**Aim of the task**
Only a number is expected: how many lines in these records mention the word "tail"?

Records from a dataset:
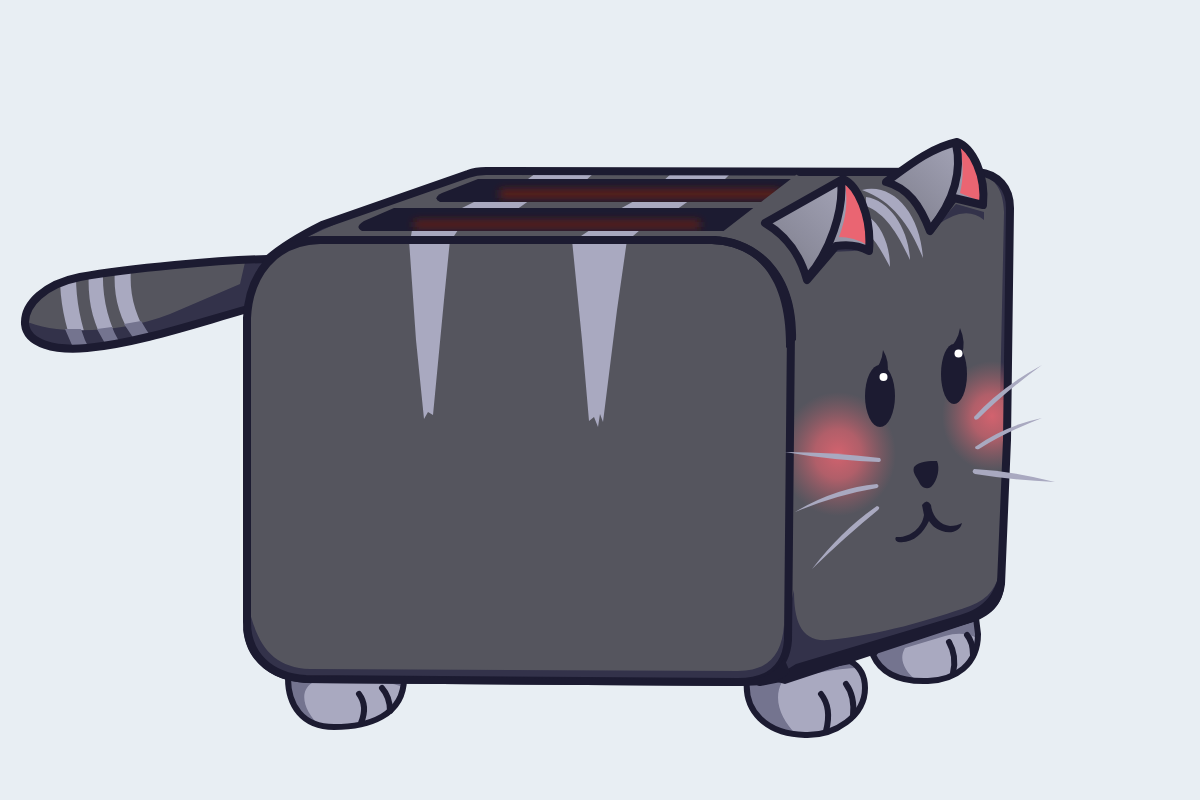
<!DOCTYPE html>
<html lang="en">
<head>
<meta charset="utf-8">
<title>Toaster cat</title>
<style>
:root{--paper:#e8eef3;--ink:#1c1b31;--fur:#55555e;--shade:#33324a;--stripe:#a9a9c0;--stripe-shade:#74748f;--pink:#ea6572;--glow:#6b2018;--light:#fff}
html,body{margin:0;height:100%;overflow:hidden;background:var(--paper)}
svg{display:block;width:1200px;height:800px}
.fur{fill:var(--fur)}
.shade{fill:var(--shade)}
.stripe{fill:var(--stripe)}
.stripe-shade{fill:var(--stripe-shade)}
.ink{fill:var(--ink)}
.pink{fill:var(--pink)}
.outline{fill:none;stroke:var(--ink);stroke-width:8;stroke-linejoin:round;stroke-linecap:round}
.thin{stroke-width:6}
.whiskers{fill:var(--stripe)}
</style>
</head>
<body>
<svg viewBox="0 0 1200 800" role="img" aria-label="A grey tabby cat shaped like a toaster">
<defs>
<radialGradient id="blush"><stop offset="0" stop-color="#d9636f" stop-opacity=".95"/><stop offset=".4" stop-color="#cf626d" stop-opacity=".75"/><stop offset="1" stop-color="#b05f69" stop-opacity="0"/></radialGradient>
<linearGradient id="ear-fur" x1="0" y1="1" x2="1" y2="0"><stop offset="0" stop-color="#74747f"/><stop offset=".35" stop-color="#8b8b9b"/><stop offset="1" stop-color="#a9a9bd"/></linearGradient>
<filter id="soft" x="-10%" y="-150%" width="120%" height="400%"><feGaussianBlur stdDeviation="4"/></filter>
<path id="tail-shape" d="M268 259C220 260 130 268 80 277C45 284 24 304 25 324C27 344 55 351 87 348C140 343 200 322 248 309Z"/>
<path id="body-shape" d="M247 318C249 275 274 241 320 240H712C756 241 790 275 791 330L788 640C786 668 768 682 738 682L306 679C270 677 247 655 247 622Z"/>
<path id="face-shape" d="M712 240L800 172H978C998 174 1010 188 1010 208L1007 440L1001 584C999 602 988 612 968 619L790 676L770 681C784 670 789 655 789 640L792 330C790 278 760 243 712 240Z"/>
<path id="top-shape" d="M268 259C284 245 300 236 322 225L468 174Q476 171 486 171L978 172L800 240H320C300 240 283 246 268 259Z"/>
<path id="slot-far" d="M478 179H838Q846 179 840 184L815 202H440Q432 198 442 193Z"/>
<path id="slot-near" d="M394 208H758Q764 209 758 214L728 231H362Q354 227 364 221Z"/>
<path id="paw-back" d="M288 678C288 705 302 727 334 727C368 727 404 716 404 678Z"/>
<path id="paw-front" d="M747 680C744 710 765 734 805 735C835 736 865 716 865 688C865 674 859 666 850 661L790 672Z"/>
<path id="paw-far" d="M873 655C881 673 900 682 928 681C955 680 978 665 978 634L976 618L880 645Z"/>
<path id="ear-near" d="M765 223L843 179C857 185 872 215 869 251C860 246 848 244 836 246L807 280C801 258 790 238 765 223Z"/>
<path id="ear-far" d="M886 182C908 166 930 148 957 142C973 148 986 176 983 205L954 198L930 231C920 205 908 188 886 182Z"/>
<clipPath id="in-tail"><use href="#tail-shape"/></clipPath>
<clipPath id="in-body"><use href="#body-shape"/></clipPath>
<clipPath id="in-face"><use href="#face-shape"/></clipPath>
<clipPath id="in-top"><use href="#top-shape"/></clipPath>
<clipPath id="in-slot-far"><use href="#slot-far"/></clipPath>
<clipPath id="in-slot-near"><use href="#slot-near"/></clipPath>
<clipPath id="in-paw-back"><use href="#paw-back"/></clipPath>
<clipPath id="in-paw-front"><use href="#paw-front"/></clipPath>
<clipPath id="in-paw-far"><use href="#paw-far"/></clipPath>
</defs>

<rect width="1200" height="800" fill="var(--paper)"/>

<g id="tail">
<use href="#tail-shape" class="fur"/>
<g clip-path="url(#in-tail)">
<path class="stripe" d="M60 276H76C76 302 81 325 91 352H75C65 326 60 302 60 276ZM89 270H103C102 298 108 322 121 346H106C92 322 87 298 89 270ZM115 268H131C129 295 135 315 150 340H134C118 316 113 294 115 268Z"/>
<path class="shade" d="M20 318C50 336 120 334 170 314L240 284L246 258L270 256L250 312L90 356H20Z"/>
<path class="stripe-shade" d="M65 329L81 329Q85 342 91 352H75ZM97 329L112 327Q117 340 124 347H107ZM124 324L141 321Q146 330 152 338L136 342Z"/>
</g>
<use href="#tail-shape" class="outline"/>
</g>

<g id="paws">
<use href="#paw-back" class="stripe"/>
<path clip-path="url(#in-paw-back)" class="stripe-shade" d="M286 676H408V690Q396 682 380 683H312C298 692 304 712 322 728H286Z"/>
<use href="#paw-back" class="outline thin"/>
<path class="outline thin" d="M361 723Q368 706 359 694M390 711Q390 697 382 688"/>
<use href="#paw-far" class="stripe"/>
<path clip-path="url(#in-paw-far)" class="stripe-shade" d="M865 640L980 612V640Q965 630 945 636L905 648C898 660 905 672 920 684H865Z"/>
<use href="#paw-far" class="outline thin"/>
<path class="outline thin" d="M953 673Q957 656 949 642M973 655Q973 642 967 635"/>
<use href="#paw-front" class="stripe"/>
<path clip-path="url(#in-paw-front)" class="stripe-shade" d="M740 670H800L855 655L858 668Q830 668 782 682C772 700 782 722 800 738H740Z"/>
<use href="#paw-front" class="outline thin"/>
<path class="outline thin" d="M826 731Q832 708 821 694M853 716Q855 696 846 684"/>
</g>

<g id="toaster-top">
<use href="#top-shape" class="fur"/>
<g clip-path="url(#in-top)">
<path class="stripe" d="M536 173H594L584 182H524ZM672 173H731L722 182H662ZM478 200H530L516 210H458ZM636 200H690L676 210H618ZM412 230H458L450 242H410ZM590 230H640L626 242H572Z"/>
<path class="shade" d="M266 260L322 225L340 222L296 242Z"/>
</g>
<use href="#slot-far" class="ink"/>
<path clip-path="url(#in-slot-far)" filter="url(#soft)" d="M500 190H780V198H500Z" fill="var(--glow)"/>
<use href="#slot-near" class="ink"/>
<path clip-path="url(#in-slot-near)" filter="url(#soft)" d="M414 221H700V228H414Z" fill="var(--glow)"/>
<use href="#top-shape" class="outline"/>
</g>

<g id="face">
<use href="#face-shape" class="fur"/>
<g clip-path="url(#in-face)">
<path class="shade" d="M770 690L794 590C794 620 800 642 828 640C880 635 930 620 970 606C990 598 996 588 1002 566L1012 640Z"/>
<path class="shade" d="M980 172C996 180 1003 190 1004 212L1000 400H1012V172Z"/>
<ellipse cx="838" cy="454" rx="58" ry="62" fill="url(#blush)"/>
<ellipse cx="992" cy="416" rx="50" ry="55" fill="url(#blush)"/>
</g>
<path class="outline" d="M800 172H978C998 174 1010 188 1010 208L1007 440L1001 584C999 602 988 612 968 619L790 676L760 682"/>
<path class="ink" d="M1001 560L1004 585C1003 605 990 617 970 623L785 684L770 680L796 664L960 615C984 608 998 594 1001 560Z"/>
<g id="forehead-stripes" class="stripe">
<path d="M862 190C892 182 920 212 923 258C910 226 893 201 862 190Z"/>
<path d="M866 197C890 200 909 230 910 260C898 234 886 214 866 206Z"/>
<path d="M868 216C882 226 890 246 890 267C882 252 876 241 868 234Z"/>
</g>
</g>

<g id="side">
<use href="#body-shape" class="fur"/>
<g clip-path="url(#in-body)">
<path class="shade" d="M245 590C254 640 268 667 310 669L738 671C768 671 782 655 784 625L796 690H240Z"/>
<path class="stripe" d="M409 240H450L444 300L433 415L428 412L424 419L416 340Z"/>
<path class="stripe" d="M572 240H627L617 310L603 422L600 414L598 427L594 417L589 421L582 340Z"/>
</g>
<use href="#body-shape" class="outline"/>
<path class="ink" d="M712 236C764 238 798 278 796 340L786 348C787 284 762 246 712 244Z"/>
<path class="ink" d="M243 624C248 660 272 676 310 676L740 680C762 680 776 674 784 658L790 672C778 684 764 686 740 686L306 683C268 681 243 658 243 624Z"/>
</g>

<g id="ears">
<path class="shade" d="M832 246L845 238L871 249Q850 252 830 252ZM936 226L956 204L984 212L984 220Q965 204 936 226Z"/>
<use href="#ear-far" fill="url(#ear-fur)"/>
<path class="pink" d="M960 146C973 152 984 178 982 202L960 193C964 178 963 160 960 146Z"/>
<use href="#ear-far" class="outline"/>
<path class="outline" d="M956 144C962 170 955 200 931 229"/>
<use href="#ear-near" fill="url(#ear-fur)"/>
<path class="pink" d="M845 184C858 192 870 220 867 245Q854 237 839 237C846 218 848 202 845 184Z"/>
<use href="#ear-near" class="outline"/>
<path class="outline" d="M841 181C844 210 830 252 808 277"/>
</g>

<g id="features">
<g id="eyes" class="ink">
<ellipse cx="880" cy="396" rx="15" ry="31"/>
<path d="M872 374Q882 364 883 350Q890 362 887 374Z"/>
<ellipse cx="954" cy="374" rx="13" ry="30"/>
<path d="M946 352Q958 342 960 328Q966 342 962 354Z"/>
<circle cx="883.5" cy="377" r="4" fill="var(--light)"/>
<circle cx="958.5" cy="353.5" r="4" fill="var(--light)"/>
</g>
<path id="nose" class="ink" d="M914 467C919 461 930 461 937 461C940 468 938 480 931 487C926 490 921 487 919 482C917 477 912 473 914 467Z"/>
<path id="mouth" class="ink" d="M922 505Q927 498 931 505C932 516 940 525 950 526Q957 526 962 523C960 532 950 534 942 531C935 529 931 524 929 521C923 534 912 544 898 542Q894 540 896 537C910 538 922 528 924 515Z"/>
<g class="whiskers">
<path d="M785 452Q832 452 880 458Q882 461 879 462Q830 460 785 452Z"/>
<path d="M795 512Q835 488 877 484Q880 486 877 488Q836 495 795 512Z"/>
<path d="M812 569Q842 530 877 506Q881 507 878 510Q846 536 812 569Z"/>
<path d="M1042 365Q1000 388 974 417Q974 421 978 419Q1006 391 1042 365Z"/>
<path d="M1042 418Q1004 426 975 447Q975 450 979 449Q1006 432 1042 418Z"/>
<path d="M1055 482Q1012 471 974 469Q971 472 975 474Q1012 480 1055 482Z"/>
</g>
</g>
</svg>
</body>
</html>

**Exercise answer**
6